Form: paperback, 341 pages
Genre: urban fantasy, detecitve story
Target audience: adults
Harper Blaine, a PI living with her ferret, Chaos, in Seattle, sometimes runs out of luck. One of such instances (a very agressive debtor determined not to pay his debt) results in her being taken to a hospital in a very bad state of utter confusion – grevious bodily harm and such. When she comes to her senses (more or less) she finds out that she was clinically dead for approximately two minutes. Ok, no big deal, it can happen in this line of work and if the paramedics still manage to resuscitate you it is fine, right? Wrong.
Harper goes out of the hospital, determined to continue earning her living and paying the outstanding bills when things start getting strange. It seems she has developed the ability to see into the Grey, the purgatory-like alternate reality in between here and the afterlife, full of vampires, ghosts, and various creepy critters. Unfortunately for Harper, the creatures of the Grey have the ability to see her as well and not all of them are exactly harmless or friendly. Will she be able to learn how to defend herself?
Back to the normal world. Soon enough Harper is having two new clients. A posh, middle class lady is looking for her missing son, a uni student, who’s disappeared without most of his precious goods and chattels. The police don’t want to investigate because a missing student is hardly a big deal. A strange foreigner is looking for old pipe organs, once allegedly his possession, and wants Harper to find them for him. Nothing difficult for a PI, isn’t it? Or maybe, just maybe, these two cases are somehow connected and far more complicated than they sound?
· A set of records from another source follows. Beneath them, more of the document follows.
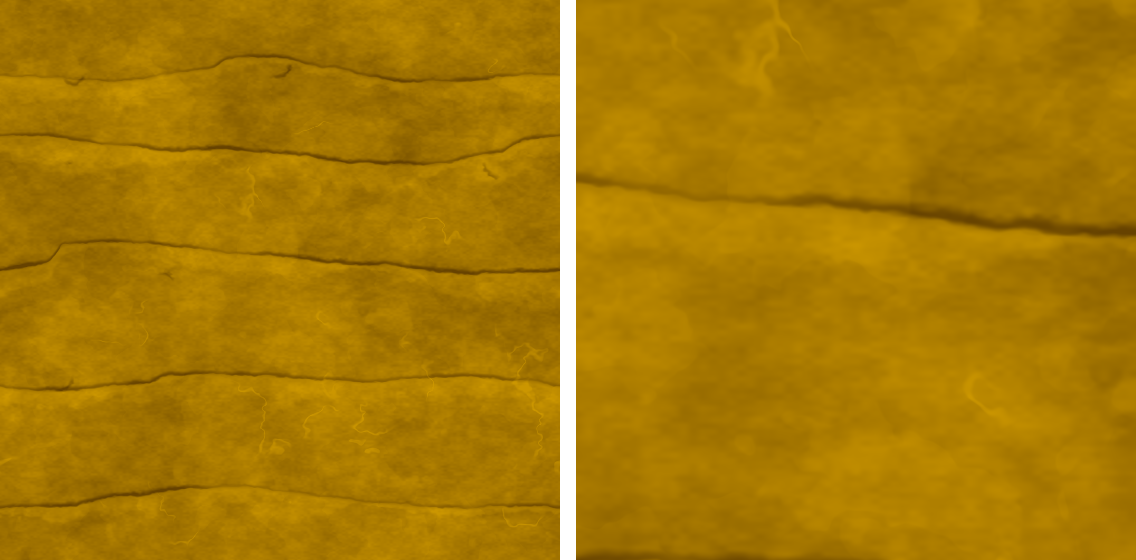
Left, the full canvas; right, a detail of the centre.
Reproduce this texture procedurally as a Shadertoy shader.

```glsl
// Ochre plaster wall: five wavy dark seams with pale ledges, stains, veins and chips; tiles seamlessly.
#define SEAMS 5
#define SEAM_WIDTH 0.0075
#define SEAM_JITTER 0.016
#define LEDGE_DEPTH 0.042
#define BASE_TONE 0.51
#define STAIN_GAIN 0.60
#define PATCH_GAIN 0.15
#define GRAIN_GAIN 0.75
#define VEIN_GAIN 0.32
#define CHIP_CELLS 5.0
#define CHIP_CHANCE 0.28

const float TAU = 6.2831853;
const vec3 UMBER = vec3(0.52, 0.36, 0.0);
const vec3 GOLD = vec3(0.76, 0.56, 0.0);

// Per seam: height; amplitude and phase of two waves; place and size of a sudden jog
const float HEIGHT[SEAMS] = float[](0.108, 0.320, 0.540, 0.733, 0.868);
const vec4 WAVE[SEAMS] = vec4[](
    vec4(0.018, 0.40, 0.005, 0.38),
    vec4(0.006, 0.60, 0.009, 0.34),
    vec4(0.016, 0.28, 0.006, 0.20),
    vec4(0.018, 0.13, 0.008, 0.00),
    vec4(0.012, 0.40, 0.010, 0.47));
const vec2 JOG[SEAMS] = vec2[](
    vec2(0.31, 0.006), vec2(0.28, 0.010), vec2(0.10, 0.030), vec2(0.91, 0.010), vec2(0.39, 0.016));

float hash(vec2 p, float seed) {
    vec3 q = fract(vec3(p.xyx + seed * 17.3) * 0.1031);
    q += dot(q, q.yzx + 33.33);
    return fract((q.x + q.y) * q.z);
}

// Value noise that wraps after "period" cells
float noise(vec2 p, vec2 period, float seed) {
    vec2 i = floor(p), f = p - i;
    f = f * f * (3.0 - 2.0 * f);
    vec2 a = mod(i, period), b = mod(i + 1.0, period);
    return mix(mix(hash(a, seed), hash(vec2(b.x, a.y), seed), f.x),
               mix(hash(vec2(a.x, b.y), seed), hash(b, seed), f.x), f.y);
}

float fbm(vec2 uv, vec2 freq, float gain, float seed) {
    float sum = 0.0, total = 0.0, amp = 1.0;
    for (int i = 0; i < 4; i++) {
        sum += amp * noise(uv * freq, freq, seed + float(i));
        total += amp;
        freq *= 2.0;
        amp *= gain;
    }
    return sum / total;
}

float seamHeight(int i, float x) {
    vec4 w = WAVE[i];
    float jitter = fbm(vec2(x, 0.0), vec2(10.0), 0.6, 40.0 + float(i) * 5.0) - 0.5;
    float s = fract(x - JOG[i].x + 0.5) - 0.5;
    return HEIGHT[i] + w.x * cos(TAU * (x - w.y)) + w.z * cos(2.0 * TAU * (x - w.w))
         + JOG[i].y * (smoothstep(-0.018, 0.018, s) - s - 0.5) + SEAM_JITTER * jitter;
}

// Broken groove, blurred upward and crisp underneath, over a pale ragged ledge
float seamTone(int i, vec2 uv, float rough, float grain, float px) {
    float d = uv.y - seamHeight(i, uv.x) + 0.008 * (grain - 0.5);
    d -= round(d);
    float seed = 70.0 + float(i) * 3.0;
    float wear = fbm(vec2(uv.x, 0.0), vec2(5.0), 0.6, seed);
    float depth = smoothstep(0.25, 0.75, wear + 0.5 * (grain - 0.5));
    float width = max(SEAM_WIDTH * mix(0.6, 1.2, depth), 1.5 * px);
    float groove = smoothstep(-0.5 * width, 0.0, d) * (1.0 - smoothstep(0.0, width, d));
    float shade = exp(-max(d, 0.0) / 0.012) * smoothstep(-0.004, 0.002, d);
    float reach = LEDGE_DEPTH * mix(0.3, 1.4, noise(vec2(uv.x * 6.0, 0.0), vec2(6.0), seed + 1.0));
    float ledge = smoothstep(-reach, -0.6 * reach, d + 0.04 * (rough - 0.5))
                * (1.0 - smoothstep(-0.007, -0.001, d));
    return ledge * mix(0.12, 0.30, rough) - 0.17 * shade - groove * mix(0.15, 0.85, depth);
}

// Sparse ragged nicks, each kept inside its own grid cell
float chips(vec2 uv, float rough, float grain, float px) {
    vec2 p = uv * CHIP_CELLS, cell = mod(floor(p), CHIP_CELLS);
    vec2 q = fract(p) - 0.35 - 0.3 * vec2(hash(cell, 91.0), hash(cell, 92.0));
    float angle = TAU * hash(cell, 93.0);
    float radius = mix(0.05, 0.10, hash(cell, 94.0));
    float arc = abs(length(q) - radius + 0.14 * (rough - 0.5) + 0.08 * (grain - 0.5));
    float side = dot(q, vec2(cos(angle), sin(angle))) / radius;
    float soft = max(0.035, 1.5 * px * CHIP_CELLS);
    return step(hash(cell, 95.0), CHIP_CHANCE) * (1.0 - smoothstep(0.0, soft, arc))
         * smoothstep(0.3, 1.0, side) * (1.0 - smoothstep(0.15, 0.25, length(q)));
}

void mainImage(out vec4 fragColor, in vec2 fragCoord) {
    vec2 uv = fragCoord / iResolution.xy;
    float px = 1.0 / min(iResolution.x, iResolution.y);

    // Stains: cloudy blotches, two layers of ragged patches and gritty grain
    float rough = fbm(uv, vec2(14.0, 18.0), 0.65, 1.0);
    float grain = fbm(uv, vec2(22.0, 36.0), 0.85, 21.0);
    vec2 warped = uv + 0.07 * (vec2(rough, fbm(uv, vec2(12.0), 0.65, 6.0)) - 0.5);
    float stain = fbm(warped, vec2(7.0), 0.6, 11.0);
    float large = smoothstep(0.48, 0.52, fbm(warped, vec2(5.0), 0.55, 16.0));
    float small = smoothstep(0.53, 0.57, fbm(warped, vec2(11.0, 13.0), 0.6, 36.0));
    float tone = BASE_TONE + STAIN_GAIN * (stain - 0.5) + PATCH_GAIN * (large - 0.5)
               + 0.6 * PATCH_GAIN * (small - 0.3) + GRAIN_GAIN * (grain - 0.5);

    // Short jagged veins, pale and broken
    float ridge = abs(fbm(warped, vec2(6.0), 0.6, 26.0) - 0.5);
    float veinMask = smoothstep(0.52, 0.64, fbm(uv, vec2(9.0), 0.6, 31.0));
    tone += VEIN_GAIN * veinMask * (1.0 - smoothstep(0.002, 0.018, ridge));

    for (int i = 0; i < SEAMS; i++) tone += seamTone(i, uv, rough, grain, px);
    tone -= 0.6 * chips(uv, rough, grain, px);

    fragColor = vec4(mix(UMBER, GOLD, clamp(tone, -0.5, 1.15)), 1.0);
}
```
|What I liked:|
I found this one in a bookshop with cheap sale books and somehow the blurb took my fancy so I bought it. The book one is not exactly new (it was released in 2006) but I admit I found it a lot more unique than I expected. The Grey, somewhere in-between the real land of the dead and the harsh reality… an intriguing concept and the author didn’t disappoint in that respect. The world building was a refreshingly different, and surprisingly coherent and let me tell you, it is no mean feat to achieve it with more and more series being increasingly oversaturated with vampires, werewolves, and intrepid female PIs. We have vampires and revenants and witches and ghosts all inter-twined in different ways – and even these simple labels rarely encapsulate the full power and variety of each being.
Unlike the familiar heroine in the genre, Harper appears older and rather mature (however her age is not stated in the first installment so forgive me if I am wrong). I was so happy we were spared annoying wisecracks and fashion tips, not to mention shopping for clothes. Also the vampires, presented here, are more bloodthirsty and cunning than in your average paranormal romance. Yes, we get one Edward and one Alice but Edward is a manipulative, sadistic businessman and Alice is his biggest enemy – no Twilight traces. Which is good.
The plot I found interesting and well-spaced, although a bit slow at the beginning; still starting a book with the death of the main character is always an original move. There is some romance but no insta-love or any such inanities.
|What I didn’t like:|
I know it is the first book in the series and a debut novel to boot but it was sometimes weird that you don’t learn anything about the main character except that she was attacked, died for two minutes, has shoulder length hair, lives alone and owns a ferret. Ferret was actually sweet and funny but she can’t stand for the whole family, right? In my opinion such skeletal characterization makes Harper harder to relate to at first. It seems as if this book was a lot of set-up for other books, and that the author idn’t have a clear picture of how she wanted to flesh out her main character.
The narration also spends quite a lot of time on Harper blindly trying to figure out what the heck is going on with her and not believing other people (like one Irish witch called Mara) who try to help her. It was a bit irritating. From time to time (too often in my humble opinion) we get such a scene:
Harper: I don’t want this Grey. It hurts!
Mara: Because you’re fighting it. Accept it and it’ll stop hurting.
H: But I don’t want it. I want it to stop, to go away, to vanish! Shooo ugly monsters!
M: They won’t go away and this can’t be undone. Accept it and it will be easier.
H: But I don’t want to be the Greywalker! I don’t believe in it and I don’t like the smell!
M: You must accept it. There is no other option.
*Harper glowers, pouts and storms out without another word*
*Hours pass and then they talk over the phone or in person and…*
M: I’m sorry I pushed you too strongly.
H: It’s okay. I know you did me a favour.
M: Come along for a piece of cake and some good energy.
Yeah…did I say the heroine is mature? Scratch that. She is SOMETIMES mature and sometimes not.
In my opinion Greywalker has a potential to evolve into a good series. The good news is that you don’t have to wait forever for the rest – as far as I know there are at least seven other novels available on the market.
If you’re looking for an original spin on the standard urban fantasy tropes or a female-protagonist urban fantasy with a lot more action and a lot less romance, then this novel is worth taking a look at. It is nothing great but it will keep you entertained.